Nine crows from these two locations were submitted to CWHC ON/NU for examination. All of the crows were tested for avian influenza; eight were negative, and one tested positive for the highly pathogenic (H5N1) strain of avian influenza. All were examined, and the eight that tested negative for avian influenza were all found to have intestines lined by and filled with blood and necrotic material. Three of these crows also had an enlarged and friable spleen. Two of the crows were examined microscopically and both had evidence of necrosis scattered throughout the spleen, and abundant necrosis lining the mucosa and filling the lumen of the intestinal sections examined. Spleen and intestine from one crow were sent for virus isolation and an orthoreovirus was isolated from this tissue.
When most people think of diseases that affect crows, West Nile virus likely jumps to the front of their mind, but unfortunately for our crows, there’s another virus that hits them hard in the winter. Since 2001, there have been reports of large numbers of crows dying during the cold winter months. This coincides with the time of year when crows live in the highest density, which, in combination with environmental survival of the virus during cold weather, provides an ideal situation for transmission of this orthoreovirus infection. Although there have been other reoviruses detected in other bird species (including a strain which causes arthritis in poultry), this specific reovirus only appears to negatively affect crows. There is currently no known danger for humans or other animals from this virus.
Unfortunately, this isn’t the only virus that has been affecting our crow populations recently. In addition to orthoreovirus and West Nile virus, the highly pathogenic strain (H5N1) of avian influenza, which has been circulating in wildlife since December 2021, has also been found to cause the death of crows across the province. Thankfully, there are millions of crows in Ontario, and we have not yet noticed any population level impacts associated with the presence of these three viruses – but it is something that we will have to continue to monitor.
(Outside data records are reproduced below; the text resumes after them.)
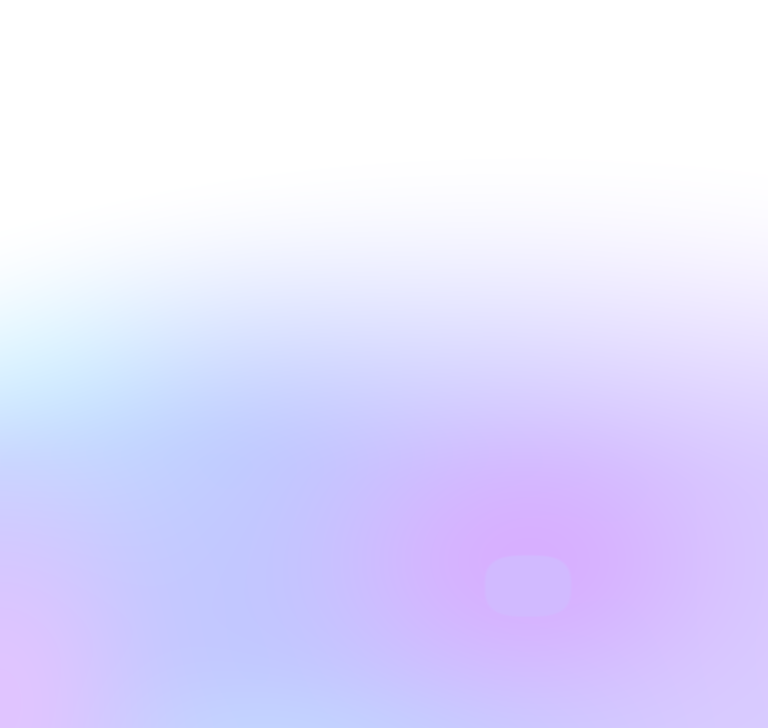
A Shadertoy shader for this background:

```glsl
#define WHITE      vec3(1.00, 1.00, 1.00)
#define CYAN       vec3(0.76, 0.93, 1.00)
#define PERIWINKLE vec3(0.75, 0.785, 1.00)
#define LILAC      vec3(0.85, 0.80, 1.00)
#define PURPLE     vec3(0.845, 0.685, 1.00)
#define PINK       vec3(0.88, 0.77, 1.00)
#define SKY        vec3(0.76, 0.835, 1.00)
#define CORE       vec3(0.82, 0.73, 1.00)
#define HORIZON_TOP   0.81
#define HORIZON_BEND  0.23
#define FOCUS_X       0.69

// Elliptical Gaussian falloff, 1 at the centre
float glow(vec2 p, vec2 center, vec2 radius) {
    vec2 d = (p - center) / radius;
    return exp(-dot(d, d));
}

// Rounded octagon-like patch with a soft rim
float patchMask(vec2 p, vec2 center, vec2 radius) {
    vec2 d = abs(p - center) / radius;
    float r = pow(dot(d * d, d), 1.0 / 3.0);
    return 1.0 - smoothstep(0.95, 1.05, r);
}

// Colour cover below a curved horizon, fading up into white
float skyCover(vec2 p) {
    float offset = p.x - FOCUS_X;
    float horizon = HORIZON_TOP - HORIZON_BEND * offset * offset;
    float fadeHeight = mix(0.36, 0.48, smoothstep(0.0, 0.6, p.x));
    return smoothstep(0.0, fadeHeight, horizon - p.y);
}

void mainImage(out vec4 fragColor, in vec2 fragCoord) {
    vec2 uv = fragCoord / iResolution.xy;

    // Base tint from left to right
    vec3 tint = mix(PERIWINKLE, LILAC, smoothstep(0.3, 1.0, uv.x));

    // Coloured glows
    tint = mix(tint, CYAN, glow(uv, vec2(0.0, 0.53), vec2(0.25, 0.22)));
    tint = mix(tint, SKY, glow(uv, vec2(0.36, -0.02), vec2(0.30, 0.09)));
    tint = mix(tint, PINK, glow(uv, vec2(0.0, 0.03), vec2(0.18, 0.30)));
    tint = mix(tint, PURPLE, glow(uv, vec2(FOCUS_X, 0.23), vec2(0.24, 0.18)));

    // Pale core inside the purple glow
    tint = mix(tint, CORE, patchMask(uv, vec2(0.6875, 0.195), vec2(0.056, 0.042)));

    fragColor = vec4(mix(WHITE, tint, skyCover(uv)), 1.0);
}
```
Anyone encountering these sick or dead crows should take precautions and not handle them. Orthoreovirus does not appear to pose a danger to humans, but the H5N1 avian influenza virus, will occasionally infect people, so it is recommended that if someone encounters a dead crow, they contact us at the CWHC or their local municipality/humane society. Dead wildlife should only be handled by the public if they have been instructed to by one of these organizations and they understand the potential risks and are wearing the appropriate personal protective equipment to keep themselves safe.
Submitted by CWHC Ontario/Nunavut Regional Centre